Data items
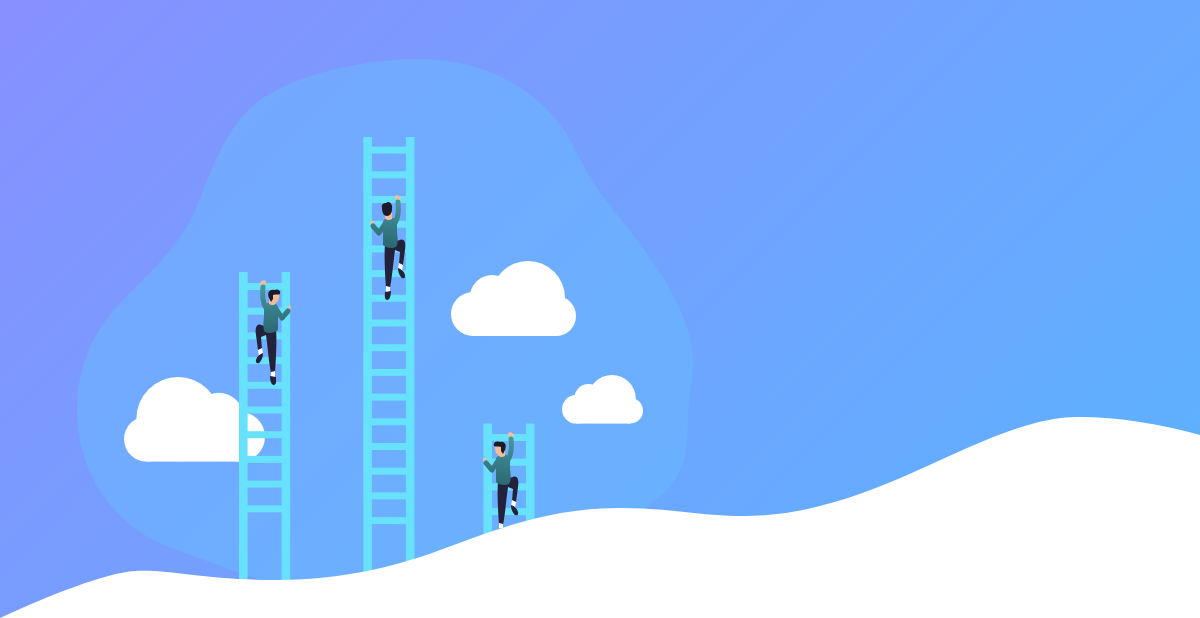
<!DOCTYPE html>
<html lang="en">
<head>
<meta charset="utf-8">
<title>Climbers on ladders</title>
<style>
:root {
  --sky-start: #8790ff;
  --sky-end: #5ab4ff;
  --blob: #68bbff;
  --ladder: #68e1fd;
  --white: #ffffff;
  --sweater-light: #46959e;
  --sweater-dark: #28636f;
  --trousers: #24223a;
  --hair: #1c1c28;
  --skin: #f3bd9a;
}
html, body { margin: 0; height: 100%; overflow: hidden; }
.hero { display: block; width: 1200px; height: 618px; }
.sky { fill: url(#sky-gradient); }
.blob { fill: var(--blob); opacity: .5; }
.ladder { fill: var(--ladder); }
.cloud, .hill { fill: var(--white); }
.sleeve { fill: none; stroke: url(#sweater-gradient); stroke-width: 5; stroke-linecap: round; stroke-linejoin: round; }
.torso { fill: url(#sweater-gradient); }
.trousers, .shoe { fill: var(--trousers); }
.sock { fill: var(--white); }
.skin { fill: var(--skin); }
.hair { fill: var(--hair); }
</style>
</head>
<body>
<svg class="hero" viewBox="0 0 1200 618" role="img" aria-label="Three people climbing ladders of different heights among clouds">
  <defs>
    <linearGradient id="sky-gradient" gradientUnits="userSpaceOnUse" x1="0" y1="0" x2="909" y2="909">
      <stop offset="0" stop-color="var(--sky-start)"/>
      <stop offset="1" stop-color="var(--sky-end)"/>
    </linearGradient>
    <linearGradient id="sweater-gradient" gradientUnits="userSpaceOnUse" x1="32" y1="12" x2="28" y2="62">
      <stop offset="0" stop-color="var(--sweater-light)"/>
      <stop offset="1" stop-color="var(--sweater-dark)"/>
    </linearGradient>

    <g id="cloud">
      <circle cx="22" cy="53" r="22"/>
      <circle cx="41" cy="36" r="22"/>
      <circle cx="77" cy="37" r="37"/>
      <circle cx="105" cy="55" r="20"/>
      <rect x="22" y="37" width="83" height="38"/>
    </g>

    <rect id="rung" x="6" width="40" height="7"/>
    <g id="rungs-2">
      <use href="#rung"/>
      <use href="#rung" y="24.7"/>
    </g>
    <g id="rungs-4">
      <use href="#rungs-2"/>
      <use href="#rungs-2" y="49.4"/>
    </g>
    <g id="rails">
      <rect width="8.6" height="460"/>
      <rect x="42.6" width="8.6" height="460"/>
    </g>

    <g id="climber-body">
      <path class="trousers" d="M25 54 L40 50 C45 48 46 54 45 60 L43 75 L39 74 L40 62 L35 60 C33 75 32 88 30 98 L26 98 C25 84 24 66 25 54Z"/>
      <path class="sock" d="M39 73 L43 75 L42 81 L38 79Z M26 96 L30 97 L30 103 L26 103Z"/>
      <path class="shoe" d="M38 78 C41 79 44 81 45 85 C46 89 42 89 41 87 C39 84 38 82 38 78Z M25 102 L31 101 C31 105 30 110 27 110 C24 109 25 105 25 102Z"/>
      <path class="skin" d="M35 6 C37 4 41 6 41 9 L39 12 L36 11Z M10 32 C11 30 14 31 14 33 L14 36 L11 36Z"/>
      <path class="sleeve" d="M35 33 C38 28 39 20 38 12 M26 32 L19 43 L13 36"/>
      <path class="torso" d="M23 31 C27 27 34 27 37 30 L37 42 C38 49 38 54 36 57 C32 59 26 58 23 55 L23 42Z"/>
      <path class="skin" d="M25 22 L32 22 L32 29 C29 31 26 30 25 28Z"/>
    </g>

    <g id="climber-profile">
      <use href="#climber-body"/>
      <path class="skin" d="M22 19 L31 17 L31 25 C28 28 24 28 23 26 L22 23Z"/>
      <path class="hair" d="M21 19 C20 14 25 14 27 15 C32 14 34 18 32 23 L30 27 L28 24 L28 20 C25 19 23 20 21 19Z"/>
    </g>

    <g id="climber-back">
      <use href="#climber-body"/>
      <path class="hair" d="M22 18 C21 14 24 13 26 13 C29 10 33 14 32 19 C32 23 30 26 27 26 C24 26 22 23 22 18Z"/>
    </g>
  </defs>

  <rect class="sky" width="1200" height="618"/>
  <path class="blob" d="M420 59 C490 59 545 95 570 140 C590 178 592 182 612 208 C650 255 690 310 693 355 C694 380 689 390 688 420 C687 460 685 480 645 508 L640 585 L275 585 C230 570 185 553 160 543 C110 520 77 470 77 410 C77 360 98 325 125 298 C155 267 180 245 195 210 C212 172 222 130 260 100 C300 72 370 59 420 59Z"/>

  <g class="cloud">
    <use href="#cloud" transform="translate(265 377) scale(-1.128 1.128)"/>
    <use href="#cloud" transform="translate(451 261)"/>
    <use href="#cloud" transform="translate(562 375) scale(.648)"/>
  </g>

  <g class="ladder" transform="translate(239 272)">
    <use href="#rails"/>
    <use href="#rungs-4" y="11"/>
    <use href="#rungs-4" y="109.8"/>
    <use href="#rungs-2" y="208.6"/>
  </g>
  <g class="ladder" transform="translate(363.3 137)">
    <use href="#rails"/>
    <use href="#rungs-4" y="9.6"/>
    <use href="#rungs-4" y="108.4"/>
    <use href="#rungs-4" y="207.2"/>
    <use href="#rungs-4" y="306"/>
  </g>
  <g class="ladder" transform="translate(483.4 423.5)">
    <use href="#rails"/>
    <use href="#rungs-4" y="10.5"/>
  </g>

  <use href="#climber-profile" transform="translate(301 275) scale(-1 1)"/>
  <use href="#climber-back" transform="translate(360 190)"/>
  <use href="#climber-profile" transform="translate(473 427)"/>

  <path class="hill" d="M0 618 C50 595 105 573 135 571 C170 569 205 580 275 580 C340 580 395 567 440 550 C500 528 550 508 620 508 C670 508 700 516 745 516 C878 516 985 417 1078 417 C1120 417 1160 424 1200 435 V618Z"/>
</svg>
</body>
</html>
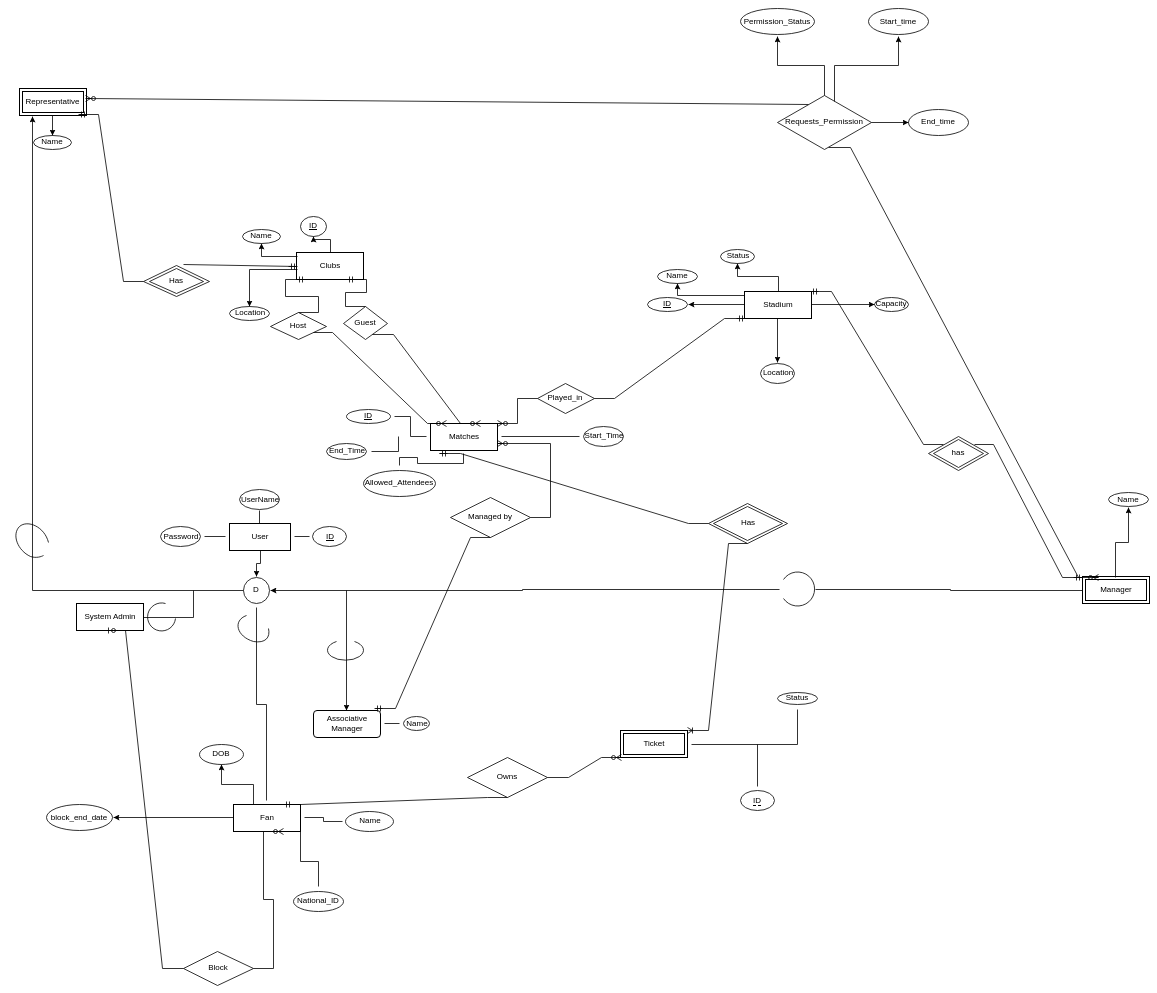
<!DOCTYPE html>
<html lang="en">
<head>
<meta charset="utf-8">
<title>Club match system: entity relationship diagram</title>
<style>
:root { --ink: #000; --paper: #fff; }
* { box-sizing: border-box; }
body { margin: 0; background: var(--paper); }
.diagram {
  position: relative; width: 1157px; height: 993px; overflow: hidden;
  background: var(--paper); color: var(--ink);
  font: 8px/10px "Liberation Sans", Arial, sans-serif;
}
.entity, .attribute, .relation {
  position: absolute; display: flex; align-items: center; justify-content: center;
  left: calc(var(--x) * 1px - var(--w) * .5px); top: calc(var(--y) * 1px - var(--h) * .5px);
  width: calc(var(--w) * 1px); height: calc(var(--h) * 1px);
  text-align: center; white-space: nowrap;
}
.entity { --w: 68; --h: 28; border: 1px solid var(--ink); }
.weak::after { content: ""; position: absolute; inset: 2px; border: 1px solid var(--ink); }
.associative { border-radius: 4px; }
.relation { --w: 80; --h: 12; }
.key { text-decoration: underline; }
.partial-key { border-bottom: 1px dashed var(--ink); line-height: 8px; }
.connectors { position: absolute; inset: 0; fill: none; stroke: var(--ink); stroke-width: .8; }
.arrows path { marker-end: url(#arrow); }
.outline { stroke-width: .8; }
.attribute { --h: 20; --w: 40; }
</style>
</head>
<body>
<main class="diagram">
  <svg class="connectors" width="1157" height="993" viewBox="0 0 1157 993" aria-hidden="true">
    <defs>
      <marker id="arrow" viewBox="0 0 6 6" refX="6" refY="3" markerWidth="6" markerHeight="6" markerUnits="userSpaceOnUse" orient="auto">
        <path d="M0 0L6 3L0 6L1 3Z" fill="#000" stroke="none"/>
      </marker>
      <g id="one"><path d="M-4 0H4M-1 -3V3M2 -3V3"/></g>
      <g id="many"><circle r="2"/><path d="M2 0H8M8 -3L3 0L8 3"/></g>
    </defs>

    <g transform="translate(.5 .5)">
      <g class="outline attribute-outlines">
        <ellipse cx="777" cy="21" rx="37" ry="13"/>
        <ellipse cx="898" cy="21" rx="30" ry="13"/>
        <ellipse cx="938" cy="122" rx="30" ry="13"/>
        <ellipse cx="52" cy="142" rx="19" ry="7"/>
        <ellipse cx="313" cy="226" rx="13" ry="10"/>
        <ellipse cx="261" cy="236" rx="19" ry="7"/>
        <ellipse cx="249" cy="313" rx="20" ry="7"/>
        <ellipse cx="737" cy="256" rx="17" ry="7"/>
        <ellipse cx="677" cy="276" rx="20" ry="7"/>
        <ellipse cx="667" cy="304" rx="20" ry="7"/>
        <ellipse cx="891" cy="304" rx="17" ry="7"/>
        <ellipse cx="777" cy="373" rx="17" ry="10"/>
        <ellipse cx="368" cy="416" rx="22" ry="7"/>
        <ellipse cx="346" cy="451" rx="20" ry="8"/>
        <ellipse cx="399" cy="483" rx="36" ry="13"/>
        <ellipse cx="603" cy="436" rx="20" ry="10"/>
        <ellipse cx="259" cy="499" rx="20" ry="10"/>
        <ellipse cx="180" cy="536" rx="20" ry="10"/>
        <ellipse cx="329" cy="536" rx="17" ry="10"/>
        <ellipse cx="1128" cy="499" rx="20" ry="7"/>
        <ellipse cx="416" cy="723" rx="13" ry="7"/>
        <ellipse cx="797" cy="698" rx="20" ry="6"/>
        <ellipse cx="757" cy="800" rx="17" ry="10"/>
        <ellipse cx="221" cy="754" rx="22" ry="10"/>
        <ellipse cx="79" cy="817" rx="33" ry="13"/>
        <ellipse cx="369" cy="821" rx="24" ry="10"/>
        <ellipse cx="318" cy="901" rx="25" ry="10"/>
        <circle cx="256" cy="590" r="13"/>
      </g>

      <g class="outline relation-outlines">
        <path d="M777 122L824 95L871 122L824 149Z"/>
        <path d="M143 281L176 265L209 281L176 296ZM149 281L176 268L203 281L176 293Z"/>
        <path d="M270 326L298 312L326 326L298 339Z"/>
        <path d="M343 323L365 306L387 323L365 339Z"/>
        <path d="M537 398L565 383L594 398L565 413Z"/>
        <path d="M928 453L958 436L988 453L958 470ZM933 453L958 439L983 453L958 467Z"/>
        <path d="M450 517L490 497L530 517L490 537Z"/>
        <path d="M708 523L747 503L787 523L747 543ZM713 523L747 506L782 523L747 540Z"/>
        <path d="M467 777L507 757L547 777L507 797Z"/>
        <path d="M183 968L217 951L253 968L217 985Z"/>
      </g>

      <g class="arrows">
        <path d="M824 95V65H777V36"/>
        <path d="M834 101V65H898V36"/>
        <path d="M871 122H908"/>
        <path d="M52 115V135"/>
        <path d="M330 252V239H313V236"/>
        <path d="M297 256H261V243"/>
        <path d="M297 269H249V306"/>
        <path d="M778 291V276H737V263"/>
        <path d="M744 295H677V283"/>
        <path d="M744 304H688"/>
        <path d="M811 304H874"/>
        <path d="M777 318V362"/>
        <path d="M1115 577V542H1128V507"/>
        <path d="M260 550V563H256V576"/>
        <path d="M243 590H32V116"/>
        <path d="M779 589H522V590H270"/>
        <path d="M346 590V710"/>
        <path d="M253 804V784H221V764"/>
        <path d="M233 817H113"/>
      </g>

      <g class="attribute-lines">
        <path d="M394 416H410V436H426"/>
        <path d="M371 451H398V436"/>
        <path d="M399 465V457H417V463H463V453"/>
        <path d="M501 436H579"/>
        <path d="M259 510V523"/>
        <path d="M204 536H225M294 536H309"/>
        <path d="M384 723H399"/>
        <path d="M691 744H797V709M757 744V786"/>
        <path d="M304 817H323V821H342"/>
        <path d="M300 831V861H318V886"/>
      </g>

      <g class="relation-lines">
        <path d="M87 98L808 104"/>
        <path d="M79 114H98L123 281H143"/>
        <path d="M297 266L183 264"/>
        <path d="M305 279H285V296H318V312H298"/>
        <path d="M346 279H366V292H345V306H365"/>
        <path d="M313 332H332L427 423H447"/>
        <path d="M372 334H393L460 423H480"/>
        <path d="M497 423H517V398H537"/>
        <path d="M594 398H614L724 318H744"/>
        <path d="M811 291H831L923 444H943"/>
        <path d="M974 444H993L1062 577H1082"/>
        <path d="M828 147H850L1078 577H1098"/>
        <path d="M497 443H550V517H530"/>
        <path d="M490 537H470L395 708H375"/>
        <path d="M439 453H460L688 523H708"/>
        <path d="M747 543H728L708 730H688"/>
        <path d="M621 757H601L568 777H547"/>
        <path d="M507 797H487L300 804H284"/>
        <path d="M263 831V899H273V968H253"/>
        <path d="M183 968H162L125 630H105"/>
      </g>

      <g class="subtype-lines">
        <path d="M143 617H193V590"/>
        <path d="M256 607V704H266V800"/>
        <path d="M1082 590H950V589H815"/>
      </g>
      <g class="subset-arcs">
        <path d="M48 542C44 526 27 519 19 526C11 534 17 550 30 556C36 558 41 556 43 555"/>
        <path d="M165 603A14 14 0 1 0 175 618"/>
        <path d="M246 615C232 620 236 636 253 641C265 643 270 637 268 628"/>
        <path d="M336 641A18 10 0 1 0 354 641"/>
        <path d="M783 579A17 17 0 1 1 783 598"/>
      </g>

      <g class="cardinality">
        <use href="#many" transform="translate(93 98) scale(-1 1)"/>
        <use href="#one" x="82" y="114"/>
        <use href="#one" x="292" y="266"/>
        <use href="#one" x="300" y="279"/>
        <use href="#one" x="350" y="279"/>
        <use href="#many" x="438" y="423"/>
        <use href="#many" x="472" y="423"/>
        <use href="#many" transform="translate(505 423) scale(-1 1)"/>
        <use href="#many" transform="translate(505 443) scale(-1 1)"/>
        <use href="#one" x="740" y="318"/>
        <use href="#one" x="814" y="291"/>
        <use href="#one" x="443" y="453"/>
        <use href="#one" x="1077" y="577"/>
        <use href="#many" x="1090" y="577"/>
        <use href="#one" x="378" y="708"/>
        <path d="M687 727L692 730L687 733M692 727V733"/>
        <use href="#many" x="613" y="757"/>
        <use href="#one" x="287" y="804"/>
        <use href="#many" x="275" y="831"/>
        <path d="M108 627V633"/>
        <circle cx="113" cy="630" r="2"/>
      </g>
    </g>
  </svg>

  <div class="entity weak" style="--x:52.5;--y:101.5">Representative</div>
  <div class="entity" style="--x:330;--y:266">Clubs</div>
  <div class="entity" style="--x:778;--y:305">Stadium</div>
  <div class="entity" style="--x:464;--y:437">Matches</div>
  <div class="entity" style="--x:260;--y:537;--w:62">User</div>
  <div class="entity" style="--x:110;--y:617">System Admin</div>
  <div class="entity associative" style="--x:347;--y:724">Associative<br>Manager</div>
  <div class="entity weak" style="--x:1116;--y:590">Manager</div>
  <div class="entity weak" style="--x:654;--y:744">Ticket</div>
  <div class="entity" style="--x:267;--y:818">Fan</div>

  <div class="relation" style="--x:824;--y:122">Requests_Permission</div>
  <div class="relation" style="--x:176;--y:281">Has</div>
  <div class="relation" style="--x:298;--y:326">Host</div>
  <div class="relation" style="--x:365;--y:323">Guest</div>
  <div class="relation" style="--x:565;--y:398">Played_in</div>
  <div class="relation" style="--x:958;--y:453">has</div>
  <div class="relation" style="--x:490;--y:517">Managed by</div>
  <div class="relation" style="--x:748;--y:523">Has</div>
  <div class="relation" style="--x:507;--y:777">Owns</div>
  <div class="relation" style="--x:218;--y:968">Block</div>
  <div class="relation" style="--x:256;--y:590;--w:20">D</div>

  <div class="attribute" style="--x:777;--y:22">Permission_Status</div>
  <div class="attribute" style="--x:898;--y:22">Start_time</div>
  <div class="attribute" style="--x:938;--y:122">End_time</div>
  <div class="attribute" style="--x:52;--y:142">Name</div>
  <div class="attribute" style="--x:313;--y:226"><span class="key">ID</span></div>
  <div class="attribute" style="--x:261;--y:236">Name</div>
  <div class="attribute" style="--x:250;--y:313">Location</div>
  <div class="attribute" style="--x:738;--y:256">Status</div>
  <div class="attribute" style="--x:677;--y:276">Name</div>
  <div class="attribute" style="--x:667;--y:304"><span class="key">ID</span></div>
  <div class="attribute" style="--x:891;--y:304">Capacity</div>
  <div class="attribute" style="--x:778;--y:373">Location</div>
  <div class="attribute" style="--x:368;--y:416"><span class="key">ID</span></div>
  <div class="attribute" style="--x:347;--y:451">End_Time</div>
  <div class="attribute" style="--x:399;--y:483">Allowed_Attendees</div>
  <div class="attribute" style="--x:604;--y:436">Start_Time</div>
  <div class="attribute" style="--x:260;--y:500">UserName</div>
  <div class="attribute" style="--x:181;--y:537">Password</div>
  <div class="attribute" style="--x:330;--y:537"><span class="key">ID</span></div>
  <div class="attribute" style="--x:1128;--y:500">Name</div>
  <div class="attribute" style="--x:417;--y:724">Name</div>
  <div class="attribute" style="--x:797;--y:698">Status</div>
  <div class="attribute" style="--x:757;--y:801"><span class="partial-key">ID</span></div>
  <div class="attribute" style="--x:221;--y:754">DOB</div>
  <div class="attribute" style="--x:79;--y:818">block_end_date</div>
  <div class="attribute" style="--x:370;--y:821">Name</div>
  <div class="attribute" style="--x:318;--y:901">National_ID</div>
</main>
</body>
</html>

## TASK TO CARRY OUT
Return every line from the entries above that contains the word "sweater".

## TASK OUTPUT
  --sweater-light: #46959e;
  --sweater-dark: #28636f;
.sleeve { fill: none; stroke: url(#sweater-gradient); stroke-width: 5; stroke-linecap: round; stroke-linejoin: round; }
.torso { fill: url(#sweater-gradient); }
    <linearGradient id="sweater-gradient" gradientUnits="userSpaceOnUse" x1="32" y1="12" x2="28" y2="62">
      <stop offset="0" stop-color="var(--sweater-light)"/>
      <stop offset="1" stop-color="var(--sweater-dark)"/>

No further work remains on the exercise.